Records to use:
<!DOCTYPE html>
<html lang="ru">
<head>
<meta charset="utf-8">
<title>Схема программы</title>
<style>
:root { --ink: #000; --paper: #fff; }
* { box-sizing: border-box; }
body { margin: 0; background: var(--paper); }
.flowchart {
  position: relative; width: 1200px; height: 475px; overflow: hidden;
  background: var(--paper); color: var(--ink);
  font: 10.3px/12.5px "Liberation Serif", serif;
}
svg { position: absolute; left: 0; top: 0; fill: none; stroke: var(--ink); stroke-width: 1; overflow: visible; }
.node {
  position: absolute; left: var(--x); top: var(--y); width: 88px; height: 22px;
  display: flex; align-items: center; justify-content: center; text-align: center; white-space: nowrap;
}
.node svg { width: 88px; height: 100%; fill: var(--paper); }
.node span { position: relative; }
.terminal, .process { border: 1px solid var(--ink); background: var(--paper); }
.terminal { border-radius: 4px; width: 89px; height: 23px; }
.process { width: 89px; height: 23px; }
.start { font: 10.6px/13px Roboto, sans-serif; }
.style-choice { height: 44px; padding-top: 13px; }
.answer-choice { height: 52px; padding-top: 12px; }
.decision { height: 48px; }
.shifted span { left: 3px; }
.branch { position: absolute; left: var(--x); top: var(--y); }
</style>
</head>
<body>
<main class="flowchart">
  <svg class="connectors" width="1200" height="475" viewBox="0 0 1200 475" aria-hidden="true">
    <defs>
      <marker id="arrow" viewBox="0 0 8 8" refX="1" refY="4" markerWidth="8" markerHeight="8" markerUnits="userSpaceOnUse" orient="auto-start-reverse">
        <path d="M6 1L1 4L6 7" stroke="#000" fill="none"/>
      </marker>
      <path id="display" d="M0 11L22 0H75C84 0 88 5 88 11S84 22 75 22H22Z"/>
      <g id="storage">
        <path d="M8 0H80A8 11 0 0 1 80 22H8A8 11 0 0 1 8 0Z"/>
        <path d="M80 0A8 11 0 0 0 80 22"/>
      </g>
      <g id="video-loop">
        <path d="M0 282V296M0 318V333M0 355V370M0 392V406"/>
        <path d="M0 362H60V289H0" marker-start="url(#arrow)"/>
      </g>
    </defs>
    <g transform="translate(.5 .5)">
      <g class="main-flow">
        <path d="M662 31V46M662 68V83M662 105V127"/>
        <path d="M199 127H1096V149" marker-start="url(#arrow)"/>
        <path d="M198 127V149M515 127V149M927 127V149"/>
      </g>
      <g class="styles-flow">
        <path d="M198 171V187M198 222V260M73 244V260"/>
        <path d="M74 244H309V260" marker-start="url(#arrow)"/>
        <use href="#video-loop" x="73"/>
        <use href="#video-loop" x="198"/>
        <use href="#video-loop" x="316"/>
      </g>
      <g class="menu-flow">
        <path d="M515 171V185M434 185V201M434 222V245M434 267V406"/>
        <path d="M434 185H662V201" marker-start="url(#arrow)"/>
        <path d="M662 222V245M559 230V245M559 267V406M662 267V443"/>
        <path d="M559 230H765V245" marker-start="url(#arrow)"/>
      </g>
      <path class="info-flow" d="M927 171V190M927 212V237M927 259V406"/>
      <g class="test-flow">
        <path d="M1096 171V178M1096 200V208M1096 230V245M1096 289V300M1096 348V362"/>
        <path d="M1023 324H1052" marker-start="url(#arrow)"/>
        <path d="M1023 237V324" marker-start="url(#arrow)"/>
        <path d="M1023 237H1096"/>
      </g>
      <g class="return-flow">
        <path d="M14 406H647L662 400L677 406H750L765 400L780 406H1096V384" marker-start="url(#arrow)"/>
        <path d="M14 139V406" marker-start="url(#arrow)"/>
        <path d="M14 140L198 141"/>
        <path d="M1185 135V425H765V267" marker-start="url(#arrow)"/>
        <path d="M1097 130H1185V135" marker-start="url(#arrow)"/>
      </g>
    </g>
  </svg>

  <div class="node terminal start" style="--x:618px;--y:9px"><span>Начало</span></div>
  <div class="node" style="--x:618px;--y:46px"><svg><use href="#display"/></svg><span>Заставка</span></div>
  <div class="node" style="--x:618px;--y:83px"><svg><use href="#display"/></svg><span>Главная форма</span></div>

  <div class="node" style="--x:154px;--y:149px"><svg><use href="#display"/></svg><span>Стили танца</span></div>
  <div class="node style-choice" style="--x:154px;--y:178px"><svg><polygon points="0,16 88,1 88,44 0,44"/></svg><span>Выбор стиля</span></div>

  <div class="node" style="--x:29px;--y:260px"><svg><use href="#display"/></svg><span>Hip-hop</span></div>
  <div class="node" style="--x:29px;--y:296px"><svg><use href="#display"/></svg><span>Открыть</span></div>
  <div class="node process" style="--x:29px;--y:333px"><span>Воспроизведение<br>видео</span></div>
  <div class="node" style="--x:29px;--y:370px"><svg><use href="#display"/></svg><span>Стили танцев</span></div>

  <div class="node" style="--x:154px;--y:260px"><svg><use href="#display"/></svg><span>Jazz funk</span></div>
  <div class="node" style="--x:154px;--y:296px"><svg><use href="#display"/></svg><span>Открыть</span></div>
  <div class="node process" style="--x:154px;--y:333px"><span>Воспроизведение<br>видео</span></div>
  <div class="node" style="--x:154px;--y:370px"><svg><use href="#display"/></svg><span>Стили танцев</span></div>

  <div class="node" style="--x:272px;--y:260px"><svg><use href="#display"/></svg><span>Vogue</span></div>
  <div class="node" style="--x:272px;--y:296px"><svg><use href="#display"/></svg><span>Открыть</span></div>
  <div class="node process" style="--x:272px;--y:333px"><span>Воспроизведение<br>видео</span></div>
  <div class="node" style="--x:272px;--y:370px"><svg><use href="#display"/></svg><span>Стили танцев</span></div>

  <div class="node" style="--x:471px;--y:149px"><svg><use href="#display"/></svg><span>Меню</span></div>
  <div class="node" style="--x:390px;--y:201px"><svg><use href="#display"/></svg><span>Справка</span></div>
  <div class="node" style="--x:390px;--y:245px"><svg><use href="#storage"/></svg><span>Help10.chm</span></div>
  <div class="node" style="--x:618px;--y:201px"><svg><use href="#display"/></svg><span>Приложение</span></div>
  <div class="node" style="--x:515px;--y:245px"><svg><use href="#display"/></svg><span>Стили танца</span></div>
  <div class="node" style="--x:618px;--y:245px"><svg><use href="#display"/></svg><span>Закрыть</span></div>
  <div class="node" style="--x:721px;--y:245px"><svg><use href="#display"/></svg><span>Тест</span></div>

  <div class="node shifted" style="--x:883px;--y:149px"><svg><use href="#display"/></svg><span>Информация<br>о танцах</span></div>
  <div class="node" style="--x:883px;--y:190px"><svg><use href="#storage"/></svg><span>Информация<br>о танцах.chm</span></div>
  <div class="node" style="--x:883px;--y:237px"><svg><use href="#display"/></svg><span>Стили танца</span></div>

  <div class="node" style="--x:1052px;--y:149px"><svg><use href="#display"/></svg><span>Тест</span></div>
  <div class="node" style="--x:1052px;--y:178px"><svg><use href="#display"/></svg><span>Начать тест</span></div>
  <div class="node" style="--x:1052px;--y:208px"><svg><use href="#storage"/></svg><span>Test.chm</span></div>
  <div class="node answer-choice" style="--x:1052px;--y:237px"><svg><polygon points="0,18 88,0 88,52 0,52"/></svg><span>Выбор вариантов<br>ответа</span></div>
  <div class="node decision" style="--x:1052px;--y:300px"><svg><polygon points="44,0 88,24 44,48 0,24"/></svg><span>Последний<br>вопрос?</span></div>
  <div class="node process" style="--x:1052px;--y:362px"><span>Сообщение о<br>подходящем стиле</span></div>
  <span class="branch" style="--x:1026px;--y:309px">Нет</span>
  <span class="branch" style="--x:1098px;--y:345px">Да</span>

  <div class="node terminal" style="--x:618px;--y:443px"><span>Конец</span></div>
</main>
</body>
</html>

Task requirements: Repeat back the listing above exactly, including every line.

Your solution:
<!DOCTYPE html>
<html lang="ru">
<head>
<meta charset="utf-8">
<title>Схема программы</title>
<style>
:root { --ink: #000; --paper: #fff; }
* { box-sizing: border-box; }
body { margin: 0; background: var(--paper); }
.flowchart {
  position: relative; width: 1200px; height: 475px; overflow: hidden;
  background: var(--paper); color: var(--ink);
  font: 10.3px/12.5px "Liberation Serif", serif;
}
svg { position: absolute; left: 0; top: 0; fill: none; stroke: var(--ink); stroke-width: 1; overflow: visible; }
.node {
  position: absolute; left: var(--x); top: var(--y); width: 88px; height: 22px;
  display: flex; align-items: center; justify-content: center; text-align: center; white-space: nowrap;
}
.node svg { width: 88px; height: 100%; fill: var(--paper); }
.node span { position: relative; }
.terminal, .process { border: 1px solid var(--ink); background: var(--paper); }
.terminal { border-radius: 4px; width: 89px; height: 23px; }
.process { width: 89px; height: 23px; }
.start { font: 10.6px/13px Roboto, sans-serif; }
.style-choice { height: 44px; padding-top: 13px; }
.answer-choice { height: 52px; padding-top: 12px; }
.decision { height: 48px; }
.shifted span { left: 3px; }
.branch { position: absolute; left: var(--x); top: var(--y); }
</style>
</head>
<body>
<main class="flowchart">
  <svg class="connectors" width="1200" height="475" viewBox="0 0 1200 475" aria-hidden="true">
    <defs>
      <marker id="arrow" viewBox="0 0 8 8" refX="1" refY="4" markerWidth="8" markerHeight="8" markerUnits="userSpaceOnUse" orient="auto-start-reverse">
        <path d="M6 1L1 4L6 7" stroke="#000" fill="none"/>
      </marker>
      <path id="display" d="M0 11L22 0H75C84 0 88 5 88 11S84 22 75 22H22Z"/>
      <g id="storage">
        <path d="M8 0H80A8 11 0 0 1 80 22H8A8 11 0 0 1 8 0Z"/>
        <path d="M80 0A8 11 0 0 0 80 22"/>
      </g>
      <g id="video-loop">
        <path d="M0 282V296M0 318V333M0 355V370M0 392V406"/>
        <path d="M0 362H60V289H0" marker-start="url(#arrow)"/>
      </g>
    </defs>
    <g transform="translate(.5 .5)">
      <g class="main-flow">
        <path d="M662 31V46M662 68V83M662 105V127"/>
        <path d="M199 127H1096V149" marker-start="url(#arrow)"/>
        <path d="M198 127V149M515 127V149M927 127V149"/>
      </g>
      <g class="styles-flow">
        <path d="M198 171V187M198 222V260M73 244V260"/>
        <path d="M74 244H309V260" marker-start="url(#arrow)"/>
        <use href="#video-loop" x="73"/>
        <use href="#video-loop" x="198"/>
        <use href="#video-loop" x="316"/>
      </g>
      <g class="menu-flow">
        <path d="M515 171V185M434 185V201M434 222V245M434 267V406"/>
        <path d="M434 185H662V201" marker-start="url(#arrow)"/>
        <path d="M662 222V245M559 230V245M559 267V406M662 267V443"/>
        <path d="M559 230H765V245" marker-start="url(#arrow)"/>
      </g>
      <path class="info-flow" d="M927 171V190M927 212V237M927 259V406"/>
      <g class="test-flow">
        <path d="M1096 171V178M1096 200V208M1096 230V245M1096 289V300M1096 348V362"/>
        <path d="M1023 324H1052" marker-start="url(#arrow)"/>
        <path d="M1023 237V324" marker-start="url(#arrow)"/>
        <path d="M1023 237H1096"/>
      </g>
      <g class="return-flow">
        <path d="M14 406H647L662 400L677 406H750L765 400L780 406H1096V384" marker-start="url(#arrow)"/>
        <path d="M14 139V406" marker-start="url(#arrow)"/>
        <path d="M14 140L198 141"/>
        <path d="M1185 135V425H765V267" marker-start="url(#arrow)"/>
        <path d="M1097 130H1185V135" marker-start="url(#arrow)"/>
      </g>
    </g>
  </svg>

  <div class="node terminal start" style="--x:618px;--y:9px"><span>Начало</span></div>
  <div class="node" style="--x:618px;--y:46px"><svg><use href="#display"/></svg><span>Заставка</span></div>
  <div class="node" style="--x:618px;--y:83px"><svg><use href="#display"/></svg><span>Главная форма</span></div>

  <div class="node" style="--x:154px;--y:149px"><svg><use href="#display"/></svg><span>Стили танца</span></div>
  <div class="node style-choice" style="--x:154px;--y:178px"><svg><polygon points="0,16 88,1 88,44 0,44"/></svg><span>Выбор стиля</span></div>

  <div class="node" style="--x:29px;--y:260px"><svg><use href="#display"/></svg><span>Hip-hop</span></div>
  <div class="node" style="--x:29px;--y:296px"><svg><use href="#display"/></svg><span>Открыть</span></div>
  <div class="node process" style="--x:29px;--y:333px"><span>Воспроизведение<br>видео</span></div>
  <div class="node" style="--x:29px;--y:370px"><svg><use href="#display"/></svg><span>Стили танцев</span></div>

  <div class="node" style="--x:154px;--y:260px"><svg><use href="#display"/></svg><span>Jazz funk</span></div>
  <div class="node" style="--x:154px;--y:296px"><svg><use href="#display"/></svg><span>Открыть</span></div>
  <div class="node process" style="--x:154px;--y:333px"><span>Воспроизведение<br>видео</span></div>
  <div class="node" style="--x:154px;--y:370px"><svg><use href="#display"/></svg><span>Стили танцев</span></div>

  <div class="node" style="--x:272px;--y:260px"><svg><use href="#display"/></svg><span>Vogue</span></div>
  <div class="node" style="--x:272px;--y:296px"><svg><use href="#display"/></svg><span>Открыть</span></div>
  <div class="node process" style="--x:272px;--y:333px"><span>Воспроизведение<br>видео</span></div>
  <div class="node" style="--x:272px;--y:370px"><svg><use href="#display"/></svg><span>Стили танцев</span></div>

  <div class="node" style="--x:471px;--y:149px"><svg><use href="#display"/></svg><span>Меню</span></div>
  <div class="node" style="--x:390px;--y:201px"><svg><use href="#display"/></svg><span>Справка</span></div>
  <div class="node" style="--x:390px;--y:245px"><svg><use href="#storage"/></svg><span>Help10.chm</span></div>
  <div class="node" style="--x:618px;--y:201px"><svg><use href="#display"/></svg><span>Приложение</span></div>
  <div class="node" style="--x:515px;--y:245px"><svg><use href="#display"/></svg><span>Стили танца</span></div>
  <div class="node" style="--x:618px;--y:245px"><svg><use href="#display"/></svg><span>Закрыть</span></div>
  <div class="node" style="--x:721px;--y:245px"><svg><use href="#display"/></svg><span>Тест</span></div>

  <div class="node shifted" style="--x:883px;--y:149px"><svg><use href="#display"/></svg><span>Информация<br>о танцах</span></div>
  <div class="node" style="--x:883px;--y:190px"><svg><use href="#storage"/></svg><span>Информация<br>о танцах.chm</span></div>
  <div class="node" style="--x:883px;--y:237px"><svg><use href="#display"/></svg><span>Стили танца</span></div>

  <div class="node" style="--x:1052px;--y:149px"><svg><use href="#display"/></svg><span>Тест</span></div>
  <div class="node" style="--x:1052px;--y:178px"><svg><use href="#display"/></svg><span>Начать тест</span></div>
  <div class="node" style="--x:1052px;--y:208px"><svg><use href="#storage"/></svg><span>Test.chm</span></div>
  <div class="node answer-choice" style="--x:1052px;--y:237px"><svg><polygon points="0,18 88,0 88,52 0,52"/></svg><span>Выбор вариантов<br>ответа</span></div>
  <div class="node decision" style="--x:1052px;--y:300px"><svg><polygon points="44,0 88,24 44,48 0,24"/></svg><span>Последний<br>вопрос?</span></div>
  <div class="node process" style="--x:1052px;--y:362px"><span>Сообщение о<br>подходящем стиле</span></div>
  <span class="branch" style="--x:1026px;--y:309px">Нет</span>
  <span class="branch" style="--x:1098px;--y:345px">Да</span>

  <div class="node terminal" style="--x:618px;--y:443px"><span>Конец</span></div>
</main>
</body>
</html>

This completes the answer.